"My God, my God; why have you forsaken me?" is more than a cry of abandonment; it is also a cry of worship. These words are from a psalm that most Jews in Jesus’ day would have known. Psalm 22 begins this way, "My God, my God, why have you forsaken me? Why are you so far from saving me, so far from my cries of anguish? My God, I cry out by day, but you do not answer, by night, but I find no rest" (Psalm 22:1-2). The Jews standing around the cross would have known this song. It would have been like someone crying out "Amazing Grace, how sweet the sound" among a group of Christians. They would immediately think, "that saved a wretch like me." Jesus only cited the first words of this psalm, but I imagine He knew the rest of the words quite well. Psalm 22 describes a time when David was suffering at the hands of his enemies and, in it, the reader sees an interesting parallel to what is happening on the cross: "All who see me mock me (v. 7). A "pack of villains encircles me; they pierce my hand and feet" (vs. 16). "They divide my clothes among them and cast lots for my garment" (v. 18). Although the psalm begins darkly, it also affirms the psalmist's trust in God (v. 24) and points to a confident hope that death would not be the end for David, death would not be the end for Jesus, and death would not be the end of the gospel (vv. 29-32).
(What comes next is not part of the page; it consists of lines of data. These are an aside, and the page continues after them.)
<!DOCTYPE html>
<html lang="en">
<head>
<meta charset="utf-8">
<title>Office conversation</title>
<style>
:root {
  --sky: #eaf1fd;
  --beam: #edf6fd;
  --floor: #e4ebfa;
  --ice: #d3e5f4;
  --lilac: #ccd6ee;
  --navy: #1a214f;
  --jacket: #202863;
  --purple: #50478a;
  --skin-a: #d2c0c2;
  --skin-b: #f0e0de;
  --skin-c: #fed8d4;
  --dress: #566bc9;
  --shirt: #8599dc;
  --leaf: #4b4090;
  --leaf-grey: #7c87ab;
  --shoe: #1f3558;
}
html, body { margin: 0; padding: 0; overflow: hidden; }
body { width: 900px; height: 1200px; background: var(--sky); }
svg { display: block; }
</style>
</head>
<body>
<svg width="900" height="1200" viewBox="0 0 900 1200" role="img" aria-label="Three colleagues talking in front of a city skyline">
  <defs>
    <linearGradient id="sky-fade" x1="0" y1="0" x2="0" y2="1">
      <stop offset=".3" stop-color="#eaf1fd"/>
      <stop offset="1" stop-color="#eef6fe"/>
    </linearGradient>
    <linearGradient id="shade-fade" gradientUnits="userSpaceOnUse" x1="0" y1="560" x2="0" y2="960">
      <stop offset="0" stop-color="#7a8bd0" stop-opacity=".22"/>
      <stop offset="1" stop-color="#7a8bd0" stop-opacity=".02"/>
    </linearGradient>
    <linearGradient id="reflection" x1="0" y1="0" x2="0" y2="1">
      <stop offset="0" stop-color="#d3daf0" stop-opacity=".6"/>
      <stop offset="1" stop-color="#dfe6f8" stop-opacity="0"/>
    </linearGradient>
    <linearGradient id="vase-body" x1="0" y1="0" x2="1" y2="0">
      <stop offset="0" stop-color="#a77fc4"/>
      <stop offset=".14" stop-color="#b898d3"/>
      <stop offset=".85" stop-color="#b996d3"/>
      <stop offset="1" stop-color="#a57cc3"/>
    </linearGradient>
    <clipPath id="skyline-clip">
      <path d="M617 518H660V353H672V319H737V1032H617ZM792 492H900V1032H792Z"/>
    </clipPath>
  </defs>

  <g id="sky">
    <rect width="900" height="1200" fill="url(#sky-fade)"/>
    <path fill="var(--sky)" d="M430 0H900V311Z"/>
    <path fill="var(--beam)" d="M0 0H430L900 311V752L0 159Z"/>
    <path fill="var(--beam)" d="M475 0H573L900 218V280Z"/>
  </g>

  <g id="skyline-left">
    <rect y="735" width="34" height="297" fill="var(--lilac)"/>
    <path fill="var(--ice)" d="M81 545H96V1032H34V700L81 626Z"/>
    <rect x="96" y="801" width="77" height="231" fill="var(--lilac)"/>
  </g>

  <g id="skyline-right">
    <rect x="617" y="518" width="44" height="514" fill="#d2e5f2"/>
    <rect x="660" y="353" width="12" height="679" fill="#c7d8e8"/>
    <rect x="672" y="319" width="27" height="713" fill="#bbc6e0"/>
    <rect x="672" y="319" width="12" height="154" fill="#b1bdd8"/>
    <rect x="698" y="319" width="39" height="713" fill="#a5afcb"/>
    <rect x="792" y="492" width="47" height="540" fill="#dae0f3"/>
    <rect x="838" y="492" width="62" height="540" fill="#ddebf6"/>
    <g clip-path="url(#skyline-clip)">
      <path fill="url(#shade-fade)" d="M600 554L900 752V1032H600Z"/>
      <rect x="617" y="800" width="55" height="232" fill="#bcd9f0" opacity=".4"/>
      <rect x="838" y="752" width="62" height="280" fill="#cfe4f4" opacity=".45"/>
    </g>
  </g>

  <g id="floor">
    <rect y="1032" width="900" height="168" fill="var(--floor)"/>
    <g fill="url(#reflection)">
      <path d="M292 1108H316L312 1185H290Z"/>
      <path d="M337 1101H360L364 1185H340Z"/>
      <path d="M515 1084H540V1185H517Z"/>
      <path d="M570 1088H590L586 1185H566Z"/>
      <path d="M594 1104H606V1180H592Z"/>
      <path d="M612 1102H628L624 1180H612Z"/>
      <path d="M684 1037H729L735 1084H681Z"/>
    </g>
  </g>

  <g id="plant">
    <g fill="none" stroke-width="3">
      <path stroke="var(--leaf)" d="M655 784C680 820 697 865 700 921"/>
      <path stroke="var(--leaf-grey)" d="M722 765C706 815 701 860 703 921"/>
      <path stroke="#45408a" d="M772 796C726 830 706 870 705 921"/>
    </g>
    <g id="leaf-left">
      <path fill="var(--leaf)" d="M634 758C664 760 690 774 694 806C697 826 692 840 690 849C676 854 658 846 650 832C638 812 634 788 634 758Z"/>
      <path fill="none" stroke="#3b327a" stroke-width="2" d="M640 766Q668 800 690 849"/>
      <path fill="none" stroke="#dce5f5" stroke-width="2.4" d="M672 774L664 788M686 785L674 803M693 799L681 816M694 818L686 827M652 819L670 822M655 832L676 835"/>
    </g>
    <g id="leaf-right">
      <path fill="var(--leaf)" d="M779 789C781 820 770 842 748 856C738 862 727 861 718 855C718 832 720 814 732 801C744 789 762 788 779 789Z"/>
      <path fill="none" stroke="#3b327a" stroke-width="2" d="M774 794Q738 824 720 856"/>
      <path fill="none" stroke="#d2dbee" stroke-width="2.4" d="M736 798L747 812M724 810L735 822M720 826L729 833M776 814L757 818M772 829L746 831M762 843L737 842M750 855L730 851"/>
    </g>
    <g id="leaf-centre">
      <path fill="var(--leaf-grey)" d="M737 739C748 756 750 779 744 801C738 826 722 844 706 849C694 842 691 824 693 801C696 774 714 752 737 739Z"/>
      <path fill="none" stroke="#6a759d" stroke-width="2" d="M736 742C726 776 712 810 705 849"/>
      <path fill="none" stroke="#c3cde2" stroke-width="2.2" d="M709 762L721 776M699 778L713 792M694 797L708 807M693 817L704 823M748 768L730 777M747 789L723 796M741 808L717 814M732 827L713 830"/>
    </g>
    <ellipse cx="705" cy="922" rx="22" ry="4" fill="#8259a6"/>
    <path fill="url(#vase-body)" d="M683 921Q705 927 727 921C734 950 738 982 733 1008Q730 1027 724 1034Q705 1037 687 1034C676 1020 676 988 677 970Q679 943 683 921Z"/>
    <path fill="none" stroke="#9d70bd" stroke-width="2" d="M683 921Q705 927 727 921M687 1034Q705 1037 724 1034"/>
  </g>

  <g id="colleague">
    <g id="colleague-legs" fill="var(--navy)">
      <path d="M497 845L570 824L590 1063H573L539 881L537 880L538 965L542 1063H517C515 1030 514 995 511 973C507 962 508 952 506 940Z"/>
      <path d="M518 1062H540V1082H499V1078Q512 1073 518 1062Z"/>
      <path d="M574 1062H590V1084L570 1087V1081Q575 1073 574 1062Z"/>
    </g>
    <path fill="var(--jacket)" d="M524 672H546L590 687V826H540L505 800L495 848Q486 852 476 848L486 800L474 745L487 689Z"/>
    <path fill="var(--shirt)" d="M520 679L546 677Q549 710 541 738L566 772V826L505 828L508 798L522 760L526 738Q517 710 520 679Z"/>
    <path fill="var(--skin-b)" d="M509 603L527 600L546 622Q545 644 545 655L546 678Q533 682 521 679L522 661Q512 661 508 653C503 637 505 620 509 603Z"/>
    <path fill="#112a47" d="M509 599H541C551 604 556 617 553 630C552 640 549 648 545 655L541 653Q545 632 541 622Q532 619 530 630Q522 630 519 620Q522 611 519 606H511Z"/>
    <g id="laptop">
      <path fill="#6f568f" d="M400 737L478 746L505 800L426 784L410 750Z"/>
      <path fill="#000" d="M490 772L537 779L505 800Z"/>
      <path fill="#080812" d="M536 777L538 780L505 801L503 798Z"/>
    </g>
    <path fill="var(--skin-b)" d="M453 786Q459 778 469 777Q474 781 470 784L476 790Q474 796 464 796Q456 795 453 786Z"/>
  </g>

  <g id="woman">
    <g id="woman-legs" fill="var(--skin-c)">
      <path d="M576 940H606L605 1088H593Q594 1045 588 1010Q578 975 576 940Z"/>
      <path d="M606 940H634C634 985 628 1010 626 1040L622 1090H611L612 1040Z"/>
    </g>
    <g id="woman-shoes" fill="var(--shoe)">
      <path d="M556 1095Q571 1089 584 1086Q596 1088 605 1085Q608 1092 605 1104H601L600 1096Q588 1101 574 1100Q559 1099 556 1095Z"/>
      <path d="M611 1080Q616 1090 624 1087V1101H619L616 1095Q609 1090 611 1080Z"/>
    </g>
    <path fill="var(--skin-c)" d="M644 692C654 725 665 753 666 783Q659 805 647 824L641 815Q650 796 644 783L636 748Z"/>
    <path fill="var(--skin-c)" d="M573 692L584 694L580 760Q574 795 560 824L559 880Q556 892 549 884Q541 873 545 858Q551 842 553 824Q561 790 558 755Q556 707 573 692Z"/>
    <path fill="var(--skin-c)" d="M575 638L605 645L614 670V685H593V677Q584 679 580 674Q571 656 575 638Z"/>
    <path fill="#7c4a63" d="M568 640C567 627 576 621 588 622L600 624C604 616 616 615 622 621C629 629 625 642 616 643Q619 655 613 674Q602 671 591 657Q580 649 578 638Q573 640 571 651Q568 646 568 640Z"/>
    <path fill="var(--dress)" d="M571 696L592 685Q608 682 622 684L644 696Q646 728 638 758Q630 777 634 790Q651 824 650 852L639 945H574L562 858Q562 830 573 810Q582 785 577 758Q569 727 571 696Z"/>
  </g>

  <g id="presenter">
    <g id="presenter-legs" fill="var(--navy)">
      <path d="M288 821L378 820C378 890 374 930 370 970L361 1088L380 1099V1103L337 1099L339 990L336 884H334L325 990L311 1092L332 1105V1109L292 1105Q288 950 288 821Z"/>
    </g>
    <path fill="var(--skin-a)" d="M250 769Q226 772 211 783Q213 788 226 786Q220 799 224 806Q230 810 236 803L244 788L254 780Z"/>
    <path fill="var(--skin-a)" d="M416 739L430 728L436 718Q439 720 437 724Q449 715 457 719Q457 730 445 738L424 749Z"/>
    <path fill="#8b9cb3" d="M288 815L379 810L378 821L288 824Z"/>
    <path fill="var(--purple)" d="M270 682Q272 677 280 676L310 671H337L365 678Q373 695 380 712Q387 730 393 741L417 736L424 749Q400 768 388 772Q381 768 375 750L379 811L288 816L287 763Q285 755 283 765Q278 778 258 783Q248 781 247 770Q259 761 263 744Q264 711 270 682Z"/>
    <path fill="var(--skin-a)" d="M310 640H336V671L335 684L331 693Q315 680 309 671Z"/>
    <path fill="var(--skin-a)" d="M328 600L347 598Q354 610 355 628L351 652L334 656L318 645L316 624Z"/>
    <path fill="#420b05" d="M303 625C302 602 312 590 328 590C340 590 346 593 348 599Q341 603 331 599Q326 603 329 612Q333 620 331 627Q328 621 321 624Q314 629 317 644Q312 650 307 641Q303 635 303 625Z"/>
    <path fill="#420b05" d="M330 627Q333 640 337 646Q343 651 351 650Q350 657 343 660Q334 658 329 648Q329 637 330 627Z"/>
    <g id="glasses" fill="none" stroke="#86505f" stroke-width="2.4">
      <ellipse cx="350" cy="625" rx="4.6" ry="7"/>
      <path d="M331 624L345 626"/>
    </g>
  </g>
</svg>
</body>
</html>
Jesus' response is quite different than how we respond when we go through a difficult time and feel that God isn't near. Many of us get disappointed with God and we turn away from Him instead of worshiping Him. We decide we don't want anything to do with Him because He didn't help us in our time of need. But, Jesus didn't do that. At the most difficult time in His life, when he felt separated from His Heavenly Father, Jesus prayed and He worshiped.
So, when we feel abandoned by God, when we feel like He isn't near, we would be wise to respond like Jesus and choose to trust God and believe that He has not forsaken us. We must believe and trust that God will not hide His face from us and that he hears us when we cry out to Him. So friends, let Jesus' heart be your heart. When you feel abandoned by God, praise Him, revere Him, and declare His great name.